* _INSTRUCTIONS TO FOLLOW_
Within the listing below, how many lines contain the word "html"? Answer with the number only.

* _RECORD EXTRACTS_
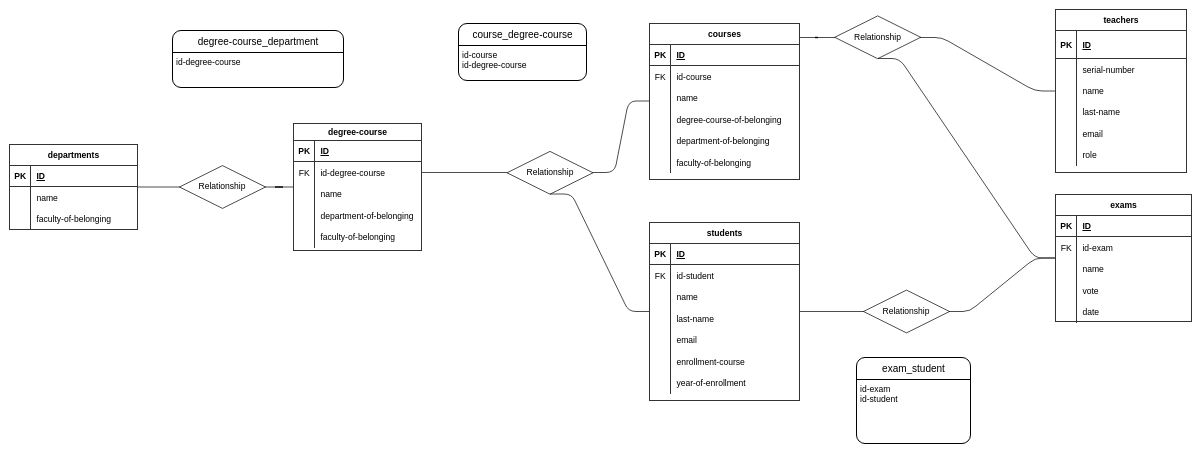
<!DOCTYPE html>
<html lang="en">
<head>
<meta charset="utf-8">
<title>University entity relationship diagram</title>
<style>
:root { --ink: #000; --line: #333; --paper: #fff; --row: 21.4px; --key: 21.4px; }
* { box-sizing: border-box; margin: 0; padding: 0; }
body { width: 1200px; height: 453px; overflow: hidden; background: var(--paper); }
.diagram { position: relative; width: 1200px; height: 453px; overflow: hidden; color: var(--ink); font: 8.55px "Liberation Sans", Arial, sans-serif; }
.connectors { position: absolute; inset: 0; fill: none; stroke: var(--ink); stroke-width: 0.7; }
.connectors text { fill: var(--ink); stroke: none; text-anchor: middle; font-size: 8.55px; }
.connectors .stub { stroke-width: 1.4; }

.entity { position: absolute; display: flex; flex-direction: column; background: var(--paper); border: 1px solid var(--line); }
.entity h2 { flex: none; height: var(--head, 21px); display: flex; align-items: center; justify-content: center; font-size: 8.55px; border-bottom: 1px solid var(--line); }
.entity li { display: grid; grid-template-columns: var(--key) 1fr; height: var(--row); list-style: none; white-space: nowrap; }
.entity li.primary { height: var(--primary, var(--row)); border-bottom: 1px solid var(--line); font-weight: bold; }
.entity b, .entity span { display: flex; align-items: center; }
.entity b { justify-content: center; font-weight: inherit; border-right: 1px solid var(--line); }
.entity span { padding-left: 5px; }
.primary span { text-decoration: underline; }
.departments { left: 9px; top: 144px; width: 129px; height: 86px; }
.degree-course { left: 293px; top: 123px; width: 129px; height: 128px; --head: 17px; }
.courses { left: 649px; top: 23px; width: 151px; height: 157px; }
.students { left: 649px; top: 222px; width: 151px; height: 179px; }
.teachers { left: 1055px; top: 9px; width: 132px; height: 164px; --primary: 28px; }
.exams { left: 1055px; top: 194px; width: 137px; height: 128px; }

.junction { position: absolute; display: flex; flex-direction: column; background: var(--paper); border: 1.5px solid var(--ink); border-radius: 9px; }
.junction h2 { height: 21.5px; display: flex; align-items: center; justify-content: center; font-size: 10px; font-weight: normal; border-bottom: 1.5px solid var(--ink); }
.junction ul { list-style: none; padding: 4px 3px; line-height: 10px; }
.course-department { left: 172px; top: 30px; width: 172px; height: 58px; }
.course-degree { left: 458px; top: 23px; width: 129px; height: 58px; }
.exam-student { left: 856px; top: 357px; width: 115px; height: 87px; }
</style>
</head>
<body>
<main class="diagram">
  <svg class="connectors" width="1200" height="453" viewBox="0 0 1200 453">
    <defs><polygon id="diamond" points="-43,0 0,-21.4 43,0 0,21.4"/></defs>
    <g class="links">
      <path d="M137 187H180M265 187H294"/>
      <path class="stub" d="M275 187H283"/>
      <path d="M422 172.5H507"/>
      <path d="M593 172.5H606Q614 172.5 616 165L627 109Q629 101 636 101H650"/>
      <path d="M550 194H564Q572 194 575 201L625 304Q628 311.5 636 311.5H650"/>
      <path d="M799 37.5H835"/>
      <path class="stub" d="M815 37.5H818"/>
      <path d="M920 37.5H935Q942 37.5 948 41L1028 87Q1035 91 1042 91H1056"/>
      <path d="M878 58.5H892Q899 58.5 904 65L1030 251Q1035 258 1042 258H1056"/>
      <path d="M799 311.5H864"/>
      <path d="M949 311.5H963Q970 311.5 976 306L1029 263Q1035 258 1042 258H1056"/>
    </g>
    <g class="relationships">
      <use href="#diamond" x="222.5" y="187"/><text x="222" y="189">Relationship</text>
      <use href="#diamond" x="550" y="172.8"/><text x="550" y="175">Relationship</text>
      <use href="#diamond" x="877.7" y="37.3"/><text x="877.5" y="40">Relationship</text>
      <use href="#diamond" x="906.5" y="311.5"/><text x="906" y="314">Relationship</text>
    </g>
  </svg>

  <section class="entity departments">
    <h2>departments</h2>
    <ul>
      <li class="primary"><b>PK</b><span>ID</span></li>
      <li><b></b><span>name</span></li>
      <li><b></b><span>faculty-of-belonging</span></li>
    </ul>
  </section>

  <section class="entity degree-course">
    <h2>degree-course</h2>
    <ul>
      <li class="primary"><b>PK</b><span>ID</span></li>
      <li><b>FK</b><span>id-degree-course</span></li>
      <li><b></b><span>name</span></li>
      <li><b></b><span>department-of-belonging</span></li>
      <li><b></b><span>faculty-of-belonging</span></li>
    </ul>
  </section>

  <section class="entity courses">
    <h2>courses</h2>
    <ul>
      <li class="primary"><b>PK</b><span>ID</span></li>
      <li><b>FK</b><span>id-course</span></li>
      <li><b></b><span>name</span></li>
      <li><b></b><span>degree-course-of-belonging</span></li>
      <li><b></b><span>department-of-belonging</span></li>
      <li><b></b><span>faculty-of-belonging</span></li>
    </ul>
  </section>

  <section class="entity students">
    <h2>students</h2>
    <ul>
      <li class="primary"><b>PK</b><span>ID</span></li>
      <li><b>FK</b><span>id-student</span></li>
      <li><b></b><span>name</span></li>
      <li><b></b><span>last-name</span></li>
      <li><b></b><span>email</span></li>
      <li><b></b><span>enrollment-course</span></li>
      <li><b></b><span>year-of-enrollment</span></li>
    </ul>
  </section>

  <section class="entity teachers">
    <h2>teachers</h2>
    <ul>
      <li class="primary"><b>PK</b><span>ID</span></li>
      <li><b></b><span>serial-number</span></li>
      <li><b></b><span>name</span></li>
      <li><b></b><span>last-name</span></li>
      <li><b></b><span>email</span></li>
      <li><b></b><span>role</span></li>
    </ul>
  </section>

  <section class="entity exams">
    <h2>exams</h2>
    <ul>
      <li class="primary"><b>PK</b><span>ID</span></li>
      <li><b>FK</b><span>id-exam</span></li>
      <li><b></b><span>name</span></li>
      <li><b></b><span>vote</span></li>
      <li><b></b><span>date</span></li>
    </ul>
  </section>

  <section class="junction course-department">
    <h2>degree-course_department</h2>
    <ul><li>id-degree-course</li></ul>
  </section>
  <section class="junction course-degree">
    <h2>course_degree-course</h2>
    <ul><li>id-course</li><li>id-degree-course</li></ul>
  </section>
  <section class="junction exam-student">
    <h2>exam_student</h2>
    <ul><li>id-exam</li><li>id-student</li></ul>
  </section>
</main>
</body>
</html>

---

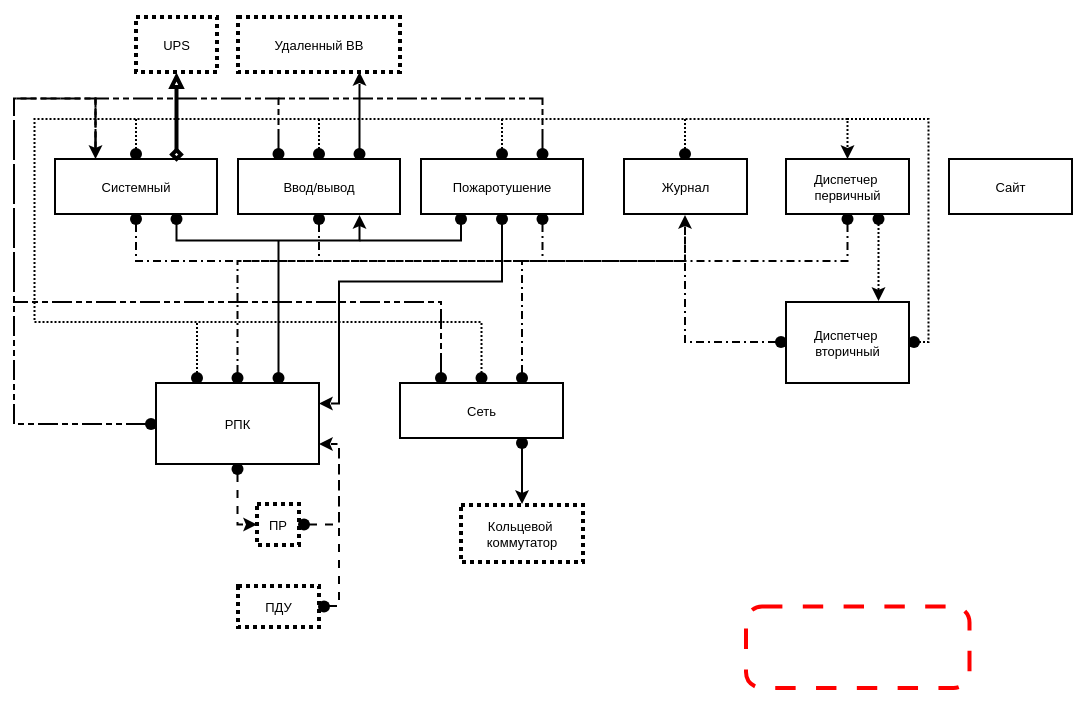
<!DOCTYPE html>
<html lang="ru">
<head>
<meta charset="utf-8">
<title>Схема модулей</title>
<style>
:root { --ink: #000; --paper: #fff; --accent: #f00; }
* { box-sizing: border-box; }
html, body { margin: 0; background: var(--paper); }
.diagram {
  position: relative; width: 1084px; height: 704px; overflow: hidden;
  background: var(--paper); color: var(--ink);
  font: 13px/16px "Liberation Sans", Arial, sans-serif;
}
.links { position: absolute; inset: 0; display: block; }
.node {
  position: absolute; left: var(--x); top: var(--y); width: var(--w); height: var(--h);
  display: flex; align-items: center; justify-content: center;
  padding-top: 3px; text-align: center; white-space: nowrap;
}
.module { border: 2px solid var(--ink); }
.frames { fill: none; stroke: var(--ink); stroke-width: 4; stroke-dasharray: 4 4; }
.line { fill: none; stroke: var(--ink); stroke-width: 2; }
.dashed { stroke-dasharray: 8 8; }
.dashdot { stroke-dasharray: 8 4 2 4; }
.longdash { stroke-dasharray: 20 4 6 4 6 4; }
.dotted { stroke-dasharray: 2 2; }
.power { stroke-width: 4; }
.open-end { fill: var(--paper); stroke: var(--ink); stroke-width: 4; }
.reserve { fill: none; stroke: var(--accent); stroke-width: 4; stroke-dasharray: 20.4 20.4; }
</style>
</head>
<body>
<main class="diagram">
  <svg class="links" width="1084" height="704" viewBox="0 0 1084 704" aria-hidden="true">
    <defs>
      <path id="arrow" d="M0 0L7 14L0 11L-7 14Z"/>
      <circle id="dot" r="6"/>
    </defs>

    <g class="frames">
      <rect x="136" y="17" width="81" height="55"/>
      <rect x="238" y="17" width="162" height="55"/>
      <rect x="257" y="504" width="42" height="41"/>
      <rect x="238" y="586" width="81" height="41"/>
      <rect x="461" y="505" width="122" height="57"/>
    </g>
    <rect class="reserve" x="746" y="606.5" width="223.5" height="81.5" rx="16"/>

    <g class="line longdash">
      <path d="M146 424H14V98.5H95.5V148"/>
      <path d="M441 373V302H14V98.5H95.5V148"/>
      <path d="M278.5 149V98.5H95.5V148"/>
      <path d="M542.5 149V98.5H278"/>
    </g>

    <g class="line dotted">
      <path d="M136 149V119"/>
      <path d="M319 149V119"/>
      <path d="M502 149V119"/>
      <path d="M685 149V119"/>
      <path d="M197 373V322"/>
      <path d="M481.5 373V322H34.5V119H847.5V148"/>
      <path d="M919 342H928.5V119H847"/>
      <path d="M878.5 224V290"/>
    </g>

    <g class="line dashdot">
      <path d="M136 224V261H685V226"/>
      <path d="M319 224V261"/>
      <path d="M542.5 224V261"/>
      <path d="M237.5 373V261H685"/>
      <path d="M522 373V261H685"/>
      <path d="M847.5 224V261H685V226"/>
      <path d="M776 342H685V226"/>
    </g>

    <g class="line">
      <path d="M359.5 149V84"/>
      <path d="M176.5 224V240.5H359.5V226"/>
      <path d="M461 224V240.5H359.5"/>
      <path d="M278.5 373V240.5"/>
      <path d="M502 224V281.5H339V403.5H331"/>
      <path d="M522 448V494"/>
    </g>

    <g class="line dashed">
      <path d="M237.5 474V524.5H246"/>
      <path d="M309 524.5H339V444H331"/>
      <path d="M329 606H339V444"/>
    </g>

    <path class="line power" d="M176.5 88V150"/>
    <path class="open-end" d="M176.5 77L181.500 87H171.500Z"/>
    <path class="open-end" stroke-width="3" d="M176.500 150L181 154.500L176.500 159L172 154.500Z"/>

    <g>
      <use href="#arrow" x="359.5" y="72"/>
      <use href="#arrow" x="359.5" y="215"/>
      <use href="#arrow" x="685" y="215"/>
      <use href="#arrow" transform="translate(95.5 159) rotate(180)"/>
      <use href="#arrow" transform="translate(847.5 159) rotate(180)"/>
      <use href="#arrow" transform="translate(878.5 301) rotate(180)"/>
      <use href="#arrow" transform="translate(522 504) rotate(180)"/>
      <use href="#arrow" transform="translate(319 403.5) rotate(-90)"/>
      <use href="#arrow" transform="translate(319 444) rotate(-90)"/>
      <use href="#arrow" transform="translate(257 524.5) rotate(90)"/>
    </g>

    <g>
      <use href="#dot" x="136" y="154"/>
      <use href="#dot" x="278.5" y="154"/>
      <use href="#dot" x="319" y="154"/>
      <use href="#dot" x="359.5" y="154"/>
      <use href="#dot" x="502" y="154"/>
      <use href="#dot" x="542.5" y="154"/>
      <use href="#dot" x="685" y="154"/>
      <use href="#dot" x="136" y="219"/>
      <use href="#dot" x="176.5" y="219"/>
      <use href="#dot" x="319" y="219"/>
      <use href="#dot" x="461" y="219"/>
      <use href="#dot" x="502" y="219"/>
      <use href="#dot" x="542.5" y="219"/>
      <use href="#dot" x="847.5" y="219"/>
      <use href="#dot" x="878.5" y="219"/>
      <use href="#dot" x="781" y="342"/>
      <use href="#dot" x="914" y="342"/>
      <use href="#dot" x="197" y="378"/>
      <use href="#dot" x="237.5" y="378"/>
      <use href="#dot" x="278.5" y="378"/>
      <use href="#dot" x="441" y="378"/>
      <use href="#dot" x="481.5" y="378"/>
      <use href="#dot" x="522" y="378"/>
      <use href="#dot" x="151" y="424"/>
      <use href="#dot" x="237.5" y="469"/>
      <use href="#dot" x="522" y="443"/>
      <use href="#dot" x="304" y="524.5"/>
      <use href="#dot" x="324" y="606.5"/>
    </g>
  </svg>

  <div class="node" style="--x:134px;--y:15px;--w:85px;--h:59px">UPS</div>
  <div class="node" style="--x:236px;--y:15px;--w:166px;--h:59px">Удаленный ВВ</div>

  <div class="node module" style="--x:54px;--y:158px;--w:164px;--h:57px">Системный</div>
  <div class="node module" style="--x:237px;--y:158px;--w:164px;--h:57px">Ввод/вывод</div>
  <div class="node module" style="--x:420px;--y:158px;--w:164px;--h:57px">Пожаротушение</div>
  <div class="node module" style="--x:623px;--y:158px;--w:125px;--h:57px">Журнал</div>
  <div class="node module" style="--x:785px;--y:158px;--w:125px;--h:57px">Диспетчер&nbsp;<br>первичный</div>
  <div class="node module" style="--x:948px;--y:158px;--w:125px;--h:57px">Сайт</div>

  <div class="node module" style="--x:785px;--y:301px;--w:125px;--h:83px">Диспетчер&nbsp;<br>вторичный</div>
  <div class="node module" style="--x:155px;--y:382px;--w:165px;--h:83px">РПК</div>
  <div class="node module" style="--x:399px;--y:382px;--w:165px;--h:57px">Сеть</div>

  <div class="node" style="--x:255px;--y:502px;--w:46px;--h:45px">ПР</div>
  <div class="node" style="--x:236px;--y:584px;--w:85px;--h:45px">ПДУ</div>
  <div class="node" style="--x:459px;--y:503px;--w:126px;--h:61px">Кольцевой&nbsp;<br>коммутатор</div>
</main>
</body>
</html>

* _TASK RESPONSE_
7